- RetailMeNot: This is an online coupon clipper: it offers promotions, deals, and discount codes at many leading retailers.
- Honey: (Eric: Another personal favorite, this is constantly running on my machine.) You can go to the site if you want to search their price comparisons manually, but with the Chrome extension installed, their recommended alternative offerings come to you. When you’re making a purchase, the extension will scan all available coupon codes to find you the best one (if one exists) and then applies the coupon it found at checkout.
- Jewel: Get cash back from online shopping at many designer and high-end brands of clothing and lifestyle products.
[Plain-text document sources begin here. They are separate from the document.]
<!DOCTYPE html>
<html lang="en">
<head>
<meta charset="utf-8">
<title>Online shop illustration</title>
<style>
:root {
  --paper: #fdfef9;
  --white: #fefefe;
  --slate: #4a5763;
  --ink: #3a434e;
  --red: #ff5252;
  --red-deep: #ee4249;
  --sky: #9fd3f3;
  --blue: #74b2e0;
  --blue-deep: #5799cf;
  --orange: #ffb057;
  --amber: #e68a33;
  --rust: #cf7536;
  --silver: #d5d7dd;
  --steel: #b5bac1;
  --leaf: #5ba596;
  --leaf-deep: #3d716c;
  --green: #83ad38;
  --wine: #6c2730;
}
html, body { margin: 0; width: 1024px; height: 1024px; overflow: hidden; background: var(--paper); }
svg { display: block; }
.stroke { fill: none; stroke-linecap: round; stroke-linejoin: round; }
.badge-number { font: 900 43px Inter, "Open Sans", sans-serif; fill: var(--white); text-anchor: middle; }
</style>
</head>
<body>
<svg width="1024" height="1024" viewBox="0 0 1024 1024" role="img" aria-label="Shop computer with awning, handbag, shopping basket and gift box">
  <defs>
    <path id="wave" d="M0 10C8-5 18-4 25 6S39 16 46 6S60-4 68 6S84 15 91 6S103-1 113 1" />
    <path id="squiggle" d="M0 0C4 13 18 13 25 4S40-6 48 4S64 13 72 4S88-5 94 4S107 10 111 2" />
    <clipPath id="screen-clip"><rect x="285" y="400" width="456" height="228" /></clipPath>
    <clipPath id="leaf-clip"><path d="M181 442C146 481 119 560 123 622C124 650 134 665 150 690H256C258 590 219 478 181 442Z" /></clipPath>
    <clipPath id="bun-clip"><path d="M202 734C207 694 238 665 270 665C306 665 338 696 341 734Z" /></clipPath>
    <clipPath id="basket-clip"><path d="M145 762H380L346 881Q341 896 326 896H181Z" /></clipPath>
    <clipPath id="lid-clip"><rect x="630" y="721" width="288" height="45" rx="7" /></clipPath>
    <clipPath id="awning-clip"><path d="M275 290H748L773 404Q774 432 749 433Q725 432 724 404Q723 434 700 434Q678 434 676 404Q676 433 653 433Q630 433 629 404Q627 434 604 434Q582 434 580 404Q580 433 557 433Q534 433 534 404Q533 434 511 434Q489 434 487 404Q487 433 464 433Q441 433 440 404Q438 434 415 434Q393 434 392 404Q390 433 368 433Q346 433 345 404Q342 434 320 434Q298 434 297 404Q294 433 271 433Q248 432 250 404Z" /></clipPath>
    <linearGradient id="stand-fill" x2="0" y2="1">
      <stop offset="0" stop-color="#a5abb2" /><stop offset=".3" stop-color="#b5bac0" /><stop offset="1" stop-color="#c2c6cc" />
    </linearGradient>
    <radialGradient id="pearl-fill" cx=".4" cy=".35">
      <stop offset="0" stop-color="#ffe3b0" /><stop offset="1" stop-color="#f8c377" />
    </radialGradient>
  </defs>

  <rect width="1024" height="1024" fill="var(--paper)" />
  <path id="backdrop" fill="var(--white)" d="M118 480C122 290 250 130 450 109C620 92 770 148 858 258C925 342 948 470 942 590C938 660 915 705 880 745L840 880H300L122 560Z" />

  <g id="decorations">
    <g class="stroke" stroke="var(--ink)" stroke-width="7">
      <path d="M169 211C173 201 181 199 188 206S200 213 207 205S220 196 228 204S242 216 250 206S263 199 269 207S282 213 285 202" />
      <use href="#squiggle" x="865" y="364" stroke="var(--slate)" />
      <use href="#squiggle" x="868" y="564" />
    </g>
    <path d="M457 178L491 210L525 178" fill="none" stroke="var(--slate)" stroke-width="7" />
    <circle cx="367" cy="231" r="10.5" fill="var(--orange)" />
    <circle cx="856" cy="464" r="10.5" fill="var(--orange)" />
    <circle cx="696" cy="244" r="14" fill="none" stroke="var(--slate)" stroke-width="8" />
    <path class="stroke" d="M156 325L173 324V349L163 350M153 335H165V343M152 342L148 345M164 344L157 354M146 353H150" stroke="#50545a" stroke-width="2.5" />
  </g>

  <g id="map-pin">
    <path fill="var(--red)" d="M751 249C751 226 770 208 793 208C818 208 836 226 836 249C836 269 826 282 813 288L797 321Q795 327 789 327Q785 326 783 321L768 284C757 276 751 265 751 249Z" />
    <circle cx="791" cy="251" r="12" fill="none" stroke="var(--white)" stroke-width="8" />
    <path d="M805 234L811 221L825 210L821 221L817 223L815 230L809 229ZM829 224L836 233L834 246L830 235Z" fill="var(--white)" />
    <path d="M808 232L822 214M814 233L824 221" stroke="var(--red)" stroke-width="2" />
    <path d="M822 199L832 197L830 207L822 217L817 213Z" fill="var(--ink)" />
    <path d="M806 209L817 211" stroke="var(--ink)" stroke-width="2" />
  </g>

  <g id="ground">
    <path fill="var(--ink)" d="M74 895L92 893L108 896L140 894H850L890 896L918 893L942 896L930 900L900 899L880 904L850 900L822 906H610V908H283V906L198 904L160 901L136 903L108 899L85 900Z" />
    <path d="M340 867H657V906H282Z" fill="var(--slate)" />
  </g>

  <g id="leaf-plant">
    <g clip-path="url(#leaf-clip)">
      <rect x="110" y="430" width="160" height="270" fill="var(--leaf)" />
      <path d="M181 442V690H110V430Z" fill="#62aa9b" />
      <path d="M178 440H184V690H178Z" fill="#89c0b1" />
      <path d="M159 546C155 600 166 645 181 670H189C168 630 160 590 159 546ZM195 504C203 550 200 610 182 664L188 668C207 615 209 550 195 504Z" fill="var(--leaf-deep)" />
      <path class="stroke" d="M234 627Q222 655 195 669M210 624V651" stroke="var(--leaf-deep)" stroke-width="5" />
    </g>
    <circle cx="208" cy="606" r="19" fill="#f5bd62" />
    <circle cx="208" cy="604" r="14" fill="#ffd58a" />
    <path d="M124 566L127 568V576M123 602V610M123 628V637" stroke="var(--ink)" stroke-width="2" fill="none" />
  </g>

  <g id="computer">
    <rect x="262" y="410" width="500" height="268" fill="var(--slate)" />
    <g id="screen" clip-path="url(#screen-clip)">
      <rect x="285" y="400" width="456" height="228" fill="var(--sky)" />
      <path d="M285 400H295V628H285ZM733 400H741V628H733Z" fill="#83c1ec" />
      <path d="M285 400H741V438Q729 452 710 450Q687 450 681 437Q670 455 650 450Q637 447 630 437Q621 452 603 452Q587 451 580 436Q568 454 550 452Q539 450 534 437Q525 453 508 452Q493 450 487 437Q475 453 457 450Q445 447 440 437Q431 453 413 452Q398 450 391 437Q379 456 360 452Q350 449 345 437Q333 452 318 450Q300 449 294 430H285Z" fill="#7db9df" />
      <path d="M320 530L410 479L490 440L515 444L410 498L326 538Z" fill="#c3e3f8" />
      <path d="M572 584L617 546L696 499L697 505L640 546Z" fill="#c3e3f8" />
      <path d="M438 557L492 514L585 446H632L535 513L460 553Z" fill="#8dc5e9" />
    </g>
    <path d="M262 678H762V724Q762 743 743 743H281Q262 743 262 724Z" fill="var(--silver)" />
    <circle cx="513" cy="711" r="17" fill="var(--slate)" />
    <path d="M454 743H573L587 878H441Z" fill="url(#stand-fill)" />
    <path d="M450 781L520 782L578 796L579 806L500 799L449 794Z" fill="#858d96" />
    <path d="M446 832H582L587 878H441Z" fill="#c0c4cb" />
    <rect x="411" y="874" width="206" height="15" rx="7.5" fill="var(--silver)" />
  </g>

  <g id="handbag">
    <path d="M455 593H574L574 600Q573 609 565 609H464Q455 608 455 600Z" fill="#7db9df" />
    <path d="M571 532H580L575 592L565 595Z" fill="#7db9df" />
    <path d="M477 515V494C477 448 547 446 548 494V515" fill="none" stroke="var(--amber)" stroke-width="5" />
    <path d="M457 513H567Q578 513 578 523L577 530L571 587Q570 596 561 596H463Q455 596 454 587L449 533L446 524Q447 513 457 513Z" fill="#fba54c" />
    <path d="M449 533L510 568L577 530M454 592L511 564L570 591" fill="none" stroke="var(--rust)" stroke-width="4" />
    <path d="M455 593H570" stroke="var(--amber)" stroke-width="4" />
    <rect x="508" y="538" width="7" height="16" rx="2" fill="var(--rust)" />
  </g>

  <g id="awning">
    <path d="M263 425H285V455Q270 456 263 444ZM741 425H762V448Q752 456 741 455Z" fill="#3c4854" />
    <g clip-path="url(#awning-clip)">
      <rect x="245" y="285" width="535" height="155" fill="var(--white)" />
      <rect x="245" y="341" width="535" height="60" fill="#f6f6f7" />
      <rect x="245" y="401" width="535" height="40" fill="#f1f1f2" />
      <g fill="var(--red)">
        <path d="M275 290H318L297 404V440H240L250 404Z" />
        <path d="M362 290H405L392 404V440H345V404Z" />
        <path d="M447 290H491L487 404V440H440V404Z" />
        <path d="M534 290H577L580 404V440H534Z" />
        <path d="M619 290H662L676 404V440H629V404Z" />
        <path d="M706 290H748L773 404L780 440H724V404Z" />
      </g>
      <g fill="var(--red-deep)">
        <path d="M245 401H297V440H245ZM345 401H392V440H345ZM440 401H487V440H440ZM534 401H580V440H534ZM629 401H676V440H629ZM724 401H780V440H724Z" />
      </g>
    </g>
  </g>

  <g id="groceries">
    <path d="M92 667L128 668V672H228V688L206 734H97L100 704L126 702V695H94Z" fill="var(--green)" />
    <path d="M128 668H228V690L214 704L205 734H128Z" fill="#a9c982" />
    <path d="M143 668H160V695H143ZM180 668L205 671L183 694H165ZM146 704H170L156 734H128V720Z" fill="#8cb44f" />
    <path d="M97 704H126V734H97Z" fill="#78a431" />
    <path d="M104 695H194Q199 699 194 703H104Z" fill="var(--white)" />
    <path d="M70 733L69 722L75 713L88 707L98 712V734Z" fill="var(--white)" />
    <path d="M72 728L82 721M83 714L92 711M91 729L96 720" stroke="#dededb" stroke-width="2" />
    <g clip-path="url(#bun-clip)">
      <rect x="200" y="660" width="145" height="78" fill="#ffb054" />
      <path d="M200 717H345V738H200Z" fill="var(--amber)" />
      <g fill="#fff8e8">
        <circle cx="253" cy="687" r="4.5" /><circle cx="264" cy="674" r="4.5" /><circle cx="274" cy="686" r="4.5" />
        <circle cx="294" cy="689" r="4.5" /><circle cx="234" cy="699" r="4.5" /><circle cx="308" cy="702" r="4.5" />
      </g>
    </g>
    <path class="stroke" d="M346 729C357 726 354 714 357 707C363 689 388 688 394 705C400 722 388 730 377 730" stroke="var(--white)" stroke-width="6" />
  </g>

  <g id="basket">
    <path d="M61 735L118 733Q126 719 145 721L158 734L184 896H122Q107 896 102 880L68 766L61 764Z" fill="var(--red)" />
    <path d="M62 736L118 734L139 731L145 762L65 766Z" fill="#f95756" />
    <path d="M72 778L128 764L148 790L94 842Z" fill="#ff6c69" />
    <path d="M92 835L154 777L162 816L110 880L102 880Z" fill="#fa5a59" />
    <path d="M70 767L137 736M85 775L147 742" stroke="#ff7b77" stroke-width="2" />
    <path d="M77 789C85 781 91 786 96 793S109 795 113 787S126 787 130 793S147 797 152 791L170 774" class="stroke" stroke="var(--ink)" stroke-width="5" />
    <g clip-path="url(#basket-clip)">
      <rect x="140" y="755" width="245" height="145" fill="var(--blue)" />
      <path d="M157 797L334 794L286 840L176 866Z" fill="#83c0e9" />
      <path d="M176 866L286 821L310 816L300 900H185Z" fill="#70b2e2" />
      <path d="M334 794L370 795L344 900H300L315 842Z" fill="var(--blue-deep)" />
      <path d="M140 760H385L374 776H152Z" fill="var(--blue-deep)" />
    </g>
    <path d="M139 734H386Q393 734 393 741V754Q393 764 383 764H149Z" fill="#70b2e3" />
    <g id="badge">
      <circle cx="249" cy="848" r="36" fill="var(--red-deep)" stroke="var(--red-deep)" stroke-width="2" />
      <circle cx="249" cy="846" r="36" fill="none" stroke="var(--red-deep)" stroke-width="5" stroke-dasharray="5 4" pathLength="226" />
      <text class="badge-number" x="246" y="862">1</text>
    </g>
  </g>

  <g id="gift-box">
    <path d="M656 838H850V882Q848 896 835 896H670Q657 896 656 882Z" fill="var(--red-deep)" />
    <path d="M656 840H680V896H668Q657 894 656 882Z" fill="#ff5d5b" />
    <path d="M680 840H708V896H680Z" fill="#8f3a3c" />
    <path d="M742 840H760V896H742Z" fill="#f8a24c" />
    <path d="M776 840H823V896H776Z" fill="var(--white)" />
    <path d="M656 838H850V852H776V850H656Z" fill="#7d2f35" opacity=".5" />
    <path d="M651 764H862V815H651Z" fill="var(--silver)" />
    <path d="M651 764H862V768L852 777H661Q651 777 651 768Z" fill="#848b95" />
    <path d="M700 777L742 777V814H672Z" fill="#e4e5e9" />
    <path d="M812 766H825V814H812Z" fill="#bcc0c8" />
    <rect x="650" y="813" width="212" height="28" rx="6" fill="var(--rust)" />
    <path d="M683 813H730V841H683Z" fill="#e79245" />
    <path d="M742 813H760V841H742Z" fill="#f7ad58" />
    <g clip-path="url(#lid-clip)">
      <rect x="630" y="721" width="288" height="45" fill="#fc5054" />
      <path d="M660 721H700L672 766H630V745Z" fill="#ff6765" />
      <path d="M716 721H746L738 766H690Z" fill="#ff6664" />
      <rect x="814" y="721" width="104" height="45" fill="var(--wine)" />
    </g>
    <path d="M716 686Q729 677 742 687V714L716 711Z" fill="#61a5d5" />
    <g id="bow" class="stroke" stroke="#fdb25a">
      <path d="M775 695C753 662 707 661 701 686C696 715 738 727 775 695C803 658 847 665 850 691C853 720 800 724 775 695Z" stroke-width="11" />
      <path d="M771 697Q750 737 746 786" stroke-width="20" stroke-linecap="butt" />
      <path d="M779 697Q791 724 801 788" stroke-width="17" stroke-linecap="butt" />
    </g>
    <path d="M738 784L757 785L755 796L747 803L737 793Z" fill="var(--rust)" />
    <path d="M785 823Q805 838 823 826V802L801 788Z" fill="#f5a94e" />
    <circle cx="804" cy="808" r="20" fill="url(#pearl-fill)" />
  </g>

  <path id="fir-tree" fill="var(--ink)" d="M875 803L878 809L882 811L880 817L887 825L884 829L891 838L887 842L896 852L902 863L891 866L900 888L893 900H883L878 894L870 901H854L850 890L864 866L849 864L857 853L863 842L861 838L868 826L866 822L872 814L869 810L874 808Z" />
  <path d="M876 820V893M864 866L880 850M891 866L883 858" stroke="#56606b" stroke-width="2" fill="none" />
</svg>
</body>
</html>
- CamelCamelCamel: This allows you to watch for price drops on specific products at Amazon. Very specific, but still, especially if you have Prime, very useful.
- Wikibuy: Billing itself as “Waze for shopping,” the solution utilizes crowdsourcing to find deals and working coupons for things you are looking to purchase. When any of the other 1.5 million users make a purchase, the purchase price and any coupons used are uploaded in real time to the system. If you are looking at a similar product, and have the browser extension installed, Wikibuy will alert you if it knows of a better deal.
- You can always do a Google search for the retailer’s name and the word “coupon” or “promotion” or “promo code” or any similar keyword. You may find lots of sites that offer coupon codes for the item you are about to buy. Just make sure the offers are current.
Local discounts and deals
For local discounts and deals for restaurants, spas, events, products, and services:
- Groupon: One of the originals in connecting you to deals from local merchants.
- LivingSocial: Also offers deals on things to do in your city, LivingSocial is now owned by Groupon.
- Cinch Wallet: Save money while doing good: download the Cinch Wallet app and select a business offering a discount. You choose a local charity, and Cinch Wallet will donate to them for every purchase.
- Gilt City: Sometimes you need a splurge. Discounts on everything from high-end spa treatments to restaurants can be found on this site.